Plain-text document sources
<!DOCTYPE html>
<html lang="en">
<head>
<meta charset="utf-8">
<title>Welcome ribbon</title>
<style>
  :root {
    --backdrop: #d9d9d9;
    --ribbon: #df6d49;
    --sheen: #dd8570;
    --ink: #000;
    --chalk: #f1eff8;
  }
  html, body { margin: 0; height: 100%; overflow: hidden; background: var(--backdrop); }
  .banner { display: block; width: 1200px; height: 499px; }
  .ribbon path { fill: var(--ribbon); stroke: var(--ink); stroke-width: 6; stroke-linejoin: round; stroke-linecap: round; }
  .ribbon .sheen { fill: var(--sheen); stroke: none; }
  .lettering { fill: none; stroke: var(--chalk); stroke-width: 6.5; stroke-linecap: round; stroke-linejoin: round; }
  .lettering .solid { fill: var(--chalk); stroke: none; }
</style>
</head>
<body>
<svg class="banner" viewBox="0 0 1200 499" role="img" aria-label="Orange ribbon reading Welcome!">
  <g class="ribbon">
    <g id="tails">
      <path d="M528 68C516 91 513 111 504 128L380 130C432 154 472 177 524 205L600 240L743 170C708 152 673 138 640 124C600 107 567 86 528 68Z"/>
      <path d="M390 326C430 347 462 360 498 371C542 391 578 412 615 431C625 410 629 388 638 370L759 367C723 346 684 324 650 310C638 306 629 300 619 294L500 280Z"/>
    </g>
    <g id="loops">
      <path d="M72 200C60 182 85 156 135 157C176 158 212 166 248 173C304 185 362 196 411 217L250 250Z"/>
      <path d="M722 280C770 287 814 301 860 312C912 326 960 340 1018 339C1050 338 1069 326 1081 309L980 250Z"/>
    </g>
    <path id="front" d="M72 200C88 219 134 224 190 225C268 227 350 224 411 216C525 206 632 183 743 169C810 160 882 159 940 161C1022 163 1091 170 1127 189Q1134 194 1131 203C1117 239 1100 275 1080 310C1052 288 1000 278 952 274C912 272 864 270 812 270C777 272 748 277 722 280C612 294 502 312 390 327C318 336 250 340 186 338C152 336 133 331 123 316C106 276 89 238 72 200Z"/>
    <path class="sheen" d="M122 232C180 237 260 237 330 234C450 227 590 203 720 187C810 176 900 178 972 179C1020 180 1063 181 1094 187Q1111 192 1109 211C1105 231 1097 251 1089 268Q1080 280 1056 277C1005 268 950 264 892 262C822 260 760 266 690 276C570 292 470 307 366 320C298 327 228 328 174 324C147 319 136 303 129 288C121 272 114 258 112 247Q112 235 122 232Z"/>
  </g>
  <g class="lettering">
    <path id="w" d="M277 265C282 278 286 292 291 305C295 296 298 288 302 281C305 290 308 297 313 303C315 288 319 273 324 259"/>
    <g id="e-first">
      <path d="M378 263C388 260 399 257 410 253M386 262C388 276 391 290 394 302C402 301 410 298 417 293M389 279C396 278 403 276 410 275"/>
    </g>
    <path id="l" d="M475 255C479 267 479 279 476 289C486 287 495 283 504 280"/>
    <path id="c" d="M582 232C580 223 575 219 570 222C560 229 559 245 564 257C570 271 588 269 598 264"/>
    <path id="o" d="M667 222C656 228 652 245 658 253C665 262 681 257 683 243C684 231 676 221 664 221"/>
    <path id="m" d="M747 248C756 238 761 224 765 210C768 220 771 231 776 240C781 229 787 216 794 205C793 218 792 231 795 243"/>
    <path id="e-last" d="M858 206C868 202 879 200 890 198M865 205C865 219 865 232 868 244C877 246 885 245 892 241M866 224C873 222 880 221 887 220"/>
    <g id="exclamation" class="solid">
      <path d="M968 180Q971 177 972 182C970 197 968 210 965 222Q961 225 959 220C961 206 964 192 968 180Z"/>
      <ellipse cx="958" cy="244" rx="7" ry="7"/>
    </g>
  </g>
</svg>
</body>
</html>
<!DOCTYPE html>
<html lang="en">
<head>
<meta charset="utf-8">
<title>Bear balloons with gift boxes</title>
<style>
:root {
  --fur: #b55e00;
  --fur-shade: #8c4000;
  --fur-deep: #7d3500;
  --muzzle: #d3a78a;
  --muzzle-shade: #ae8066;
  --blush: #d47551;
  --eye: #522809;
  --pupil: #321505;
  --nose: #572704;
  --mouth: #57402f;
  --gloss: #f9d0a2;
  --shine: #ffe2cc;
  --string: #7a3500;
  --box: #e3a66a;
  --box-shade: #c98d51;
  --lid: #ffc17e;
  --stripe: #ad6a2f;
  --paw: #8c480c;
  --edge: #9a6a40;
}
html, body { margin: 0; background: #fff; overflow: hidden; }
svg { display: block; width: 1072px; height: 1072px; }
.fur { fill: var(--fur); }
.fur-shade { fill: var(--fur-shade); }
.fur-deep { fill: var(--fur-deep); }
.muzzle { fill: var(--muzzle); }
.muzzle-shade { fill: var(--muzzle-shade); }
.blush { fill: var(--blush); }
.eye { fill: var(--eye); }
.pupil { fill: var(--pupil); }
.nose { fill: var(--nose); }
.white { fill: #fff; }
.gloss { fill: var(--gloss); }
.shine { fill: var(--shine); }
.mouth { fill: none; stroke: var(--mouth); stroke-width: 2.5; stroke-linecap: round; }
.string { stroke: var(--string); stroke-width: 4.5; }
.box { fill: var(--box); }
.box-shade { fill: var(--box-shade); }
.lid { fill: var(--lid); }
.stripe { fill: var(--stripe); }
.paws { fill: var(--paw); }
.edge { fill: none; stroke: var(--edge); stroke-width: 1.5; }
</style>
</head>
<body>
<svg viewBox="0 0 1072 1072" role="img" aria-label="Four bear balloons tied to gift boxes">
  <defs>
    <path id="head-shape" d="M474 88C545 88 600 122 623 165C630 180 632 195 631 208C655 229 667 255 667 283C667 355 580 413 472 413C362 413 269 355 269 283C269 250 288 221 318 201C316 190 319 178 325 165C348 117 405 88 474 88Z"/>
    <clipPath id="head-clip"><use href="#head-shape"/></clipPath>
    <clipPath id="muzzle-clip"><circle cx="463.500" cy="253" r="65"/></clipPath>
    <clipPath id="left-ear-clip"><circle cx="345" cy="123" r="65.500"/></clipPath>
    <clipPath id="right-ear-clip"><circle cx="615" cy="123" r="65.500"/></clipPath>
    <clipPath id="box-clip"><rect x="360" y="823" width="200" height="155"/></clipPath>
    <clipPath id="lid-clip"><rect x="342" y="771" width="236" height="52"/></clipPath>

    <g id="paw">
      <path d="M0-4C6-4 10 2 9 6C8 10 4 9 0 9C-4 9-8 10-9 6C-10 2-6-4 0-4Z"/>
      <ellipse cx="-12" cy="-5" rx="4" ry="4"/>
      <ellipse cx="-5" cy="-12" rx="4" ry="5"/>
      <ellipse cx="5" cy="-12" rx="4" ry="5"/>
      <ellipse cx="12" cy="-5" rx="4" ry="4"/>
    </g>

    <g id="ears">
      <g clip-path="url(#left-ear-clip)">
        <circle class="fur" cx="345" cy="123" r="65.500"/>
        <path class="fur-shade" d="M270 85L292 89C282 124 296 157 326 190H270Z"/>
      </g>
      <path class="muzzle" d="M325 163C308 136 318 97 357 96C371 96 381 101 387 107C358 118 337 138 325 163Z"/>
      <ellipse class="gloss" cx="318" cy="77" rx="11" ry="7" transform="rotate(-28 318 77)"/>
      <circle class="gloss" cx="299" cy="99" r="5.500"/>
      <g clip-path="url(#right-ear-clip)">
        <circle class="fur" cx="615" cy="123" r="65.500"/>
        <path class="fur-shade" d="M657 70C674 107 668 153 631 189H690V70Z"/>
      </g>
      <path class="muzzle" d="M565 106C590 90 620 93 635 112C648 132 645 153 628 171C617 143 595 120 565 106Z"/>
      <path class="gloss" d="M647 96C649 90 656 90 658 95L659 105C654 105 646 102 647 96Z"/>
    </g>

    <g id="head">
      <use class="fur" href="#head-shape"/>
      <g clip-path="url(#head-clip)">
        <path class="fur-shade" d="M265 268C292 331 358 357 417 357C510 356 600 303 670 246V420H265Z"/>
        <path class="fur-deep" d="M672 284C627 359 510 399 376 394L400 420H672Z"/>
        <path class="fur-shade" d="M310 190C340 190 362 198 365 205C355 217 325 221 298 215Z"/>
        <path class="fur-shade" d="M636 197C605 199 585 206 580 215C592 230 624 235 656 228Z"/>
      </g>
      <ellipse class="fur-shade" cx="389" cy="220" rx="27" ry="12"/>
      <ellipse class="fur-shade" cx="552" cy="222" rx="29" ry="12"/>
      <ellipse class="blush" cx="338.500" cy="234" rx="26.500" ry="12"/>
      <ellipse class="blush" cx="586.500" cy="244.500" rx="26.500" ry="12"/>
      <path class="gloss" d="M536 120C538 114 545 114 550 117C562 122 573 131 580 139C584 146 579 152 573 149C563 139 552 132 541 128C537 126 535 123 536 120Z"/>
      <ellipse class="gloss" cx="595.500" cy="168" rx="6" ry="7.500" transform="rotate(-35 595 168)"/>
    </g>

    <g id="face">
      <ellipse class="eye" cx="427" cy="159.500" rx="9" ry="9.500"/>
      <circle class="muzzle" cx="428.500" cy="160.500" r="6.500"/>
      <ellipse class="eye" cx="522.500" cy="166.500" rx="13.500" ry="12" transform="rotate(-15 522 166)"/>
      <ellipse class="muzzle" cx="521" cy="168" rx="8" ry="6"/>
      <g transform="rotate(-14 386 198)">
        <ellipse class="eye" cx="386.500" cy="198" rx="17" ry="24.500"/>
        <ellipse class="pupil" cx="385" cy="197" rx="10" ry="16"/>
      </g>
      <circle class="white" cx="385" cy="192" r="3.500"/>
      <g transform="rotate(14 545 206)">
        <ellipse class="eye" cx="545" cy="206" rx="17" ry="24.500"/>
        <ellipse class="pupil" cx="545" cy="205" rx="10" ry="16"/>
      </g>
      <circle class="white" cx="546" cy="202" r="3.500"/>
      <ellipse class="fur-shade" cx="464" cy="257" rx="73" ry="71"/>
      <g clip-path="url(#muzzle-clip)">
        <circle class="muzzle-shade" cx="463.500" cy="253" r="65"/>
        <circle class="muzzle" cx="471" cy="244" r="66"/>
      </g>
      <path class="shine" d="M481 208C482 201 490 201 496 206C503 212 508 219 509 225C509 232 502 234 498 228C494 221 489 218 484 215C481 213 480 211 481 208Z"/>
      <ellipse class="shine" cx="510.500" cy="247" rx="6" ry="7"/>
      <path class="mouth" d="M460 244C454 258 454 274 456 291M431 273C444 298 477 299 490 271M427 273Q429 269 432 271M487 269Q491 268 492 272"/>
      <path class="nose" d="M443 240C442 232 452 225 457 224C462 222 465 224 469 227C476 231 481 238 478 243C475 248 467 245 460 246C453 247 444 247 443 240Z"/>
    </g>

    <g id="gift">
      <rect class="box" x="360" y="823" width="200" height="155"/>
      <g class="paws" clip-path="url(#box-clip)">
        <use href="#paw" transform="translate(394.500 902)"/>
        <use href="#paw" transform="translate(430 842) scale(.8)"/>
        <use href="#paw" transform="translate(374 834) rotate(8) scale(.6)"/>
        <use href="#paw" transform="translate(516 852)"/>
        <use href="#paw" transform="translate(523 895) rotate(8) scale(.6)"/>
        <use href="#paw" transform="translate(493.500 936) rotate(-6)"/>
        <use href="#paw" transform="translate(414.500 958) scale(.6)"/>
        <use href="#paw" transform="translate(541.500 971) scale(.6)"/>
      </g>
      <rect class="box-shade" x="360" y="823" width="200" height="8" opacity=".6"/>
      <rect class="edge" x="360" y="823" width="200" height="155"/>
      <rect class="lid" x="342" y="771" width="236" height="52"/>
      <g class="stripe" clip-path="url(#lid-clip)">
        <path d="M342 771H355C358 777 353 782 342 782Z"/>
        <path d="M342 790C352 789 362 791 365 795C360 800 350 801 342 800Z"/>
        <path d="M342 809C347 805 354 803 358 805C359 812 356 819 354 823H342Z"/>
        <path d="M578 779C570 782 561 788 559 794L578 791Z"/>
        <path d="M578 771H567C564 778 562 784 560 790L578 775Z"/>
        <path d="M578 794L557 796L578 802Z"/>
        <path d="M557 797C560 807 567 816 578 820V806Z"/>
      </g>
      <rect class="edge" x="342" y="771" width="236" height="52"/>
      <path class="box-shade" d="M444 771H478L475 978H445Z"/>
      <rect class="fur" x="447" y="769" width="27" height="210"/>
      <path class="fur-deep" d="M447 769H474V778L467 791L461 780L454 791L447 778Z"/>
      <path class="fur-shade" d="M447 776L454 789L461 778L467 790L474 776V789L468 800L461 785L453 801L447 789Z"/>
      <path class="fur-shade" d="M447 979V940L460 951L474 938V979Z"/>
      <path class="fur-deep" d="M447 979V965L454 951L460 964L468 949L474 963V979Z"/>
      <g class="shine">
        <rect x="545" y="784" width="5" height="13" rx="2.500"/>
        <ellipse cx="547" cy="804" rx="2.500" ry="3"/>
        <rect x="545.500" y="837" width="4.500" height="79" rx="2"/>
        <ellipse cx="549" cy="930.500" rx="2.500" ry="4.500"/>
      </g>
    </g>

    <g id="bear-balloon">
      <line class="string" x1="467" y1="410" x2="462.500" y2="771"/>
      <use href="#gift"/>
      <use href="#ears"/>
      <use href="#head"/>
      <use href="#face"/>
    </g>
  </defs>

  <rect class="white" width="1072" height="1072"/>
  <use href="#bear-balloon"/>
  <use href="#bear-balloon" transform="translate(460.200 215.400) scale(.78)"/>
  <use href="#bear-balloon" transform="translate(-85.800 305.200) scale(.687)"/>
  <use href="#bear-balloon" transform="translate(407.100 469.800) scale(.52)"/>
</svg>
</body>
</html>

■ **Problem requirements**
In the records, locate each line holding the string "head" and copy it.

■ **Your solution**
<head>
</head>
<head>
</head>
    <path id="head-shape" d="M474 88C545 88 600 122 623 165C630 180 632 195 631 208C655 229 667 255 667 283C667 355 580 413 472 413C362 413 269 355 269 283C269 250 288 221 318 201C316 190 319 178 325 165C348 117 405 88 474 88Z"/>
    <clipPath id="head-clip"><use href="#head-shape"/></clipPath>
    <g id="head">
      <use class="fur" href="#head-shape"/>
      <g clip-path="url(#head-clip)">
      <use href="#head"/>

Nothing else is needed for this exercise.